→ **Problem details**: Set down all of the data exactly as it appears.

################

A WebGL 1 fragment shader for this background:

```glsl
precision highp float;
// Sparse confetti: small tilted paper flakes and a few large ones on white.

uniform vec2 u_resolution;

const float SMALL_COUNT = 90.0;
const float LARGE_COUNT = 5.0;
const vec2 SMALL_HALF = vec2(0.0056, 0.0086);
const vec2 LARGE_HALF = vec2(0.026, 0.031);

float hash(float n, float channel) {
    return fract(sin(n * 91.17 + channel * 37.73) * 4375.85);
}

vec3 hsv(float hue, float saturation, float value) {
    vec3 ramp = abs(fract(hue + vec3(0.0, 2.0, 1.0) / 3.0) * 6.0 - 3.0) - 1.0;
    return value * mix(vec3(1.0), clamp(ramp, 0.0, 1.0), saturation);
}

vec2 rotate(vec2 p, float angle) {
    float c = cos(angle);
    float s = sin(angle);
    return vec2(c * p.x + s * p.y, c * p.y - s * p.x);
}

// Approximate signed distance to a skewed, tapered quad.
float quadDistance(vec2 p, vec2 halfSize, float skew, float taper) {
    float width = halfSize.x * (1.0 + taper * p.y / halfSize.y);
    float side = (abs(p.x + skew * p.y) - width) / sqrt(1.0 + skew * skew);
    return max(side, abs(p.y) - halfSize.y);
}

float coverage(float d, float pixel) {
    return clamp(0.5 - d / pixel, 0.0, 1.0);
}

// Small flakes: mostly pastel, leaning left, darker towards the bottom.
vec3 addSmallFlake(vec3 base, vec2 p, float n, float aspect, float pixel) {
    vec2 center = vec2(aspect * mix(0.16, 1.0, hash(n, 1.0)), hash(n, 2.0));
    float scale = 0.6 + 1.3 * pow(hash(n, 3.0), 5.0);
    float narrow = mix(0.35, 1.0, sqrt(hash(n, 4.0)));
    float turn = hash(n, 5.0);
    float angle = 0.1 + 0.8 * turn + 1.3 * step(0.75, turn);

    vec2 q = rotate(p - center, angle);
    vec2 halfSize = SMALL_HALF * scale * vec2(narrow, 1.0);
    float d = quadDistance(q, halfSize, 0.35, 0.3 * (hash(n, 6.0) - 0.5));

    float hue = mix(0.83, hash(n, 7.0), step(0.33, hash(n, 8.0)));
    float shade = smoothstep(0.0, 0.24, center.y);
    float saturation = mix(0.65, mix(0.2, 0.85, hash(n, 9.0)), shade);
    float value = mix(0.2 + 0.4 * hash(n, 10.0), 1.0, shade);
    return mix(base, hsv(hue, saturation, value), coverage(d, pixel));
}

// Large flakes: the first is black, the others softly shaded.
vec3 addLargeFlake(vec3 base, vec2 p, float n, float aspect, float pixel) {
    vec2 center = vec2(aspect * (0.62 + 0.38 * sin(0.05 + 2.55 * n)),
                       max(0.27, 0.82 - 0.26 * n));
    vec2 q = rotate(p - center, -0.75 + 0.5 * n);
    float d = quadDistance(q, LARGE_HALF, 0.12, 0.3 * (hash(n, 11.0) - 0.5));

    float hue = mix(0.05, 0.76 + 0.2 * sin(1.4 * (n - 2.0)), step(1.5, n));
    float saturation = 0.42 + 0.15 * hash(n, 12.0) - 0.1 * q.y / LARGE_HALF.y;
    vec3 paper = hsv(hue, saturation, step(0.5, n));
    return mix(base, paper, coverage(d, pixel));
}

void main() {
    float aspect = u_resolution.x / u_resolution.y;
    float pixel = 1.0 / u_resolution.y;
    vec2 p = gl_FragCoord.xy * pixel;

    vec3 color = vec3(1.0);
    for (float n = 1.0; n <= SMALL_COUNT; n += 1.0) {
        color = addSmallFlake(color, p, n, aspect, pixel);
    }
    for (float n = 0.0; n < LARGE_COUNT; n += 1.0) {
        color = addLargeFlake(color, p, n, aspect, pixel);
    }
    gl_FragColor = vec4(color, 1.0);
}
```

################

→ **Completed task**:
A WebGL 1 fragment shader for this background:

```glsl
precision highp float;
// Sparse confetti: small tilted paper flakes and a few large ones on white.

uniform vec2 u_resolution;

const float SMALL_COUNT = 90.0;
const float LARGE_COUNT = 5.0;
const vec2 SMALL_HALF = vec2(0.0056, 0.0086);
const vec2 LARGE_HALF = vec2(0.026, 0.031);

float hash(float n, float channel) {
    return fract(sin(n * 91.17 + channel * 37.73) * 4375.85);
}

vec3 hsv(float hue, float saturation, float value) {
    vec3 ramp = abs(fract(hue + vec3(0.0, 2.0, 1.0) / 3.0) * 6.0 - 3.0) - 1.0;
    return value * mix(vec3(1.0), clamp(ramp, 0.0, 1.0), saturation);
}

vec2 rotate(vec2 p, float angle) {
    float c = cos(angle);
    float s = sin(angle);
    return vec2(c * p.x + s * p.y, c * p.y - s * p.x);
}

// Approximate signed distance to a skewed, tapered quad.
float quadDistance(vec2 p, vec2 halfSize, float skew, float taper) {
    float width = halfSize.x * (1.0 + taper * p.y / halfSize.y);
    float side = (abs(p.x + skew * p.y) - width) / sqrt(1.0 + skew * skew);
    return max(side, abs(p.y) - halfSize.y);
}

float coverage(float d, float pixel) {
    return clamp(0.5 - d / pixel, 0.0, 1.0);
}

// Small flakes: mostly pastel, leaning left, darker towards the bottom.
vec3 addSmallFlake(vec3 base, vec2 p, float n, float aspect, float pixel) {
    vec2 center = vec2(aspect * mix(0.16, 1.0, hash(n, 1.0)), hash(n, 2.0));
    float scale = 0.6 + 1.3 * pow(hash(n, 3.0), 5.0);
    float narrow = mix(0.35, 1.0, sqrt(hash(n, 4.0)));
    float turn = hash(n, 5.0);
    float angle = 0.1 + 0.8 * turn + 1.3 * step(0.75, turn);

    vec2 q = rotate(p - center, angle);
    vec2 halfSize = SMALL_HALF * scale * vec2(narrow, 1.0);
    float d = quadDistance(q, halfSize, 0.35, 0.3 * (hash(n, 6.0) - 0.5));

    float hue = mix(0.83, hash(n, 7.0), step(0.33, hash(n, 8.0)));
    float shade = smoothstep(0.0, 0.24, center.y);
    float saturation = mix(0.65, mix(0.2, 0.85, hash(n, 9.0)), shade);
    float value = mix(0.2 + 0.4 * hash(n, 10.0), 1.0, shade);
    return mix(base, hsv(hue, saturation, value), coverage(d, pixel));
}

// Large flakes: the first is black, the others softly shaded.
vec3 addLargeFlake(vec3 base, vec2 p, float n, float aspect, float pixel) {
    vec2 center = vec2(aspect * (0.62 + 0.38 * sin(0.05 + 2.55 * n)),
                       max(0.27, 0.82 - 0.26 * n));
    vec2 q = rotate(p - center, -0.75 + 0.5 * n);
    float d = quadDistance(q, LARGE_HALF, 0.12, 0.3 * (hash(n, 11.0) - 0.5));

    float hue = mix(0.05, 0.76 + 0.2 * sin(1.4 * (n - 2.0)), step(1.5, n));
    float saturation = 0.42 + 0.15 * hash(n, 12.0) - 0.1 * q.y / LARGE_HALF.y;
    vec3 paper = hsv(hue, saturation, step(0.5, n));
    return mix(base, paper, coverage(d, pixel));
}

void main() {
    float aspect = u_resolution.x / u_resolution.y;
    float pixel = 1.0 / u_resolution.y;
    vec2 p = gl_FragCoord.xy * pixel;

    vec3 color = vec3(1.0);
    for (float n = 1.0; n <= SMALL_COUNT; n += 1.0) {
        color = addSmallFlake(color, p, n, aspect, pixel);
    }
    for (float n = 0.0; n < LARGE_COUNT; n += 1.0) {
        color = addLargeFlake(color, p, n, aspect, pixel);
    }
    gl_FragColor = vec4(color, 1.0);
}
```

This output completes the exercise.